Property and casualty (P&C) providers are working hard to automate claims or make them touchless to increase efficiency and generate cost savings. This enhanced efficiency allows insurers to make claim resolutions faster, improving customer service.

Better service means that insureds, who expect the digital and immediate experience they get everywhere else, will likely remain loyal for longer.

A recent McKinsey report notes the urgency of automating claims like “attackers” such as Lemonade, as well as the tantalizing potential of digitalized claims processing:

With new attackers on the hunt for customers, incumbents must move quickly to integrate digital technologies into their operations. For the P&C industry, digitizing the claims function holds tremendous potential. To capture the value of digital, P&C claims functions must embark on a transformation to become a customer-centric, digitally enabled organization that excels in the three foundational areas of claims— customer experience, efficiency, and effectiveness.

Enhancing the Business Via Speed

P&C insurers intuitively understand that high-powered claims capabilities build strong customer loyalty and improve customer retention. An Accenture survey of automobile and home insurance companies across 14 countries found that “speed of settlement” is a crucial contributor to customer loyalty. It was cited by 94 percent of survey participants as a key expectation when interacting with insurers during the claims process. The same survey found that 59 percent of those queried would provide personal information about themselves to their insurer in exchange for faster claims settlements.

LexisNexis Risk Solutions, meanwhile, surveyed 24 auto insurance executives and found that “carriers who want to remain competitive will need to make the move to virtual (claims) and consider touchless processing if customer preferences are any indication.”

They define “virtual handling” as a customer or agent taking photos or recording video that enables a claims adjuster to perform the damage assessment remotely. “Touchless handling” is the next step: no humans are involved, so the process is entirely technological. If the claim meets approved criteria, it is paid automatically.

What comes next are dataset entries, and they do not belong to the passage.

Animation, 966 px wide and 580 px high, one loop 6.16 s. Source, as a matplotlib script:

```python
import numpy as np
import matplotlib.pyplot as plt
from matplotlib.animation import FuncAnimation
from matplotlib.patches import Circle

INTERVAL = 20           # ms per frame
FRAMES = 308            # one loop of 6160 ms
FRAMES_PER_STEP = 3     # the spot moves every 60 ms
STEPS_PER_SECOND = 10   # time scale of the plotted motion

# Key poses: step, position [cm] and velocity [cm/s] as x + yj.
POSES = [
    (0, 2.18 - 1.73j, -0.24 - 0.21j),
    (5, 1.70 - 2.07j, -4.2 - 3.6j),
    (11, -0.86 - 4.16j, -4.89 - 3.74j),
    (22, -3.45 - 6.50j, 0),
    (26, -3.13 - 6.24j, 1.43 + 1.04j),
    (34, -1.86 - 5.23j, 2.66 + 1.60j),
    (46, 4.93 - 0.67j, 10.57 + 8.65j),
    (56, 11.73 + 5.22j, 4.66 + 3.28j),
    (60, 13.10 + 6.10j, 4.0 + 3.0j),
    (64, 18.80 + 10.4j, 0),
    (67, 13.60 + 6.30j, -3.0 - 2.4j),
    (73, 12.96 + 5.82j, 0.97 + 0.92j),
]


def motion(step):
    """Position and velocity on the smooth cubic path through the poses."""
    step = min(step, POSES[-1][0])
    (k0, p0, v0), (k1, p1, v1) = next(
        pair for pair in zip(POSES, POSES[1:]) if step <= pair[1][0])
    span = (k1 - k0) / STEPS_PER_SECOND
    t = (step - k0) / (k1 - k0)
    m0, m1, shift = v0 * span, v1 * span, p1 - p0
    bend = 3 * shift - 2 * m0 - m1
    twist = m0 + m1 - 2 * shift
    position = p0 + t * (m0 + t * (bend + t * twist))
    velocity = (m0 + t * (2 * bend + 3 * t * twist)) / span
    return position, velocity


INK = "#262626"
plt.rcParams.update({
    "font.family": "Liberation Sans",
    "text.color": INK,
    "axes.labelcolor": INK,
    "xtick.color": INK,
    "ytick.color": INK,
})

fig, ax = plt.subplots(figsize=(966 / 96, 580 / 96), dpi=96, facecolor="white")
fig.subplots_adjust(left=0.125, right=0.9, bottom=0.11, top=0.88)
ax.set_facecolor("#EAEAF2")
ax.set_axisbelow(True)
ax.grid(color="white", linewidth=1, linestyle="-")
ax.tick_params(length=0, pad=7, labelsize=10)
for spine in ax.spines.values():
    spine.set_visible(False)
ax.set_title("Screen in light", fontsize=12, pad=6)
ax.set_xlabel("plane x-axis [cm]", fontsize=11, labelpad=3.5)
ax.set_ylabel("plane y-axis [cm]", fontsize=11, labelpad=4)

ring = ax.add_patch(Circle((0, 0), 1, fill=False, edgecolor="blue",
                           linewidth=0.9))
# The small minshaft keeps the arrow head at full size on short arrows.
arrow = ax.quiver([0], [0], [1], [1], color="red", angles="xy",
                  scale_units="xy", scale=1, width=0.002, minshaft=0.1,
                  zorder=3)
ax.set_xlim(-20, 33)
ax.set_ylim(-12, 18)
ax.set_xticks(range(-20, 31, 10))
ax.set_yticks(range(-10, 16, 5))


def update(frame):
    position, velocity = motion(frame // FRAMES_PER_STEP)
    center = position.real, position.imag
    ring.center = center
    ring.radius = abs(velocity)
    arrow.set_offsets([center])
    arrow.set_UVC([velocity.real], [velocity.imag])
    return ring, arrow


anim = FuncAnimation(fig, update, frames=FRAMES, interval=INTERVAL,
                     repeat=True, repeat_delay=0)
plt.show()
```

This trend towards automation shows no signs of abating. Seventy-nine (79) percent of surveyed senior-level insurance executives said it was important to emphasize claims automation as a critical or top priority.

An automated claims process of course means less manual processing, which will lower costs and improve the overall experience for both customers and agents.

For more information, please stay tuned for my upcoming eBook, “The ABCs of Automated Claims.”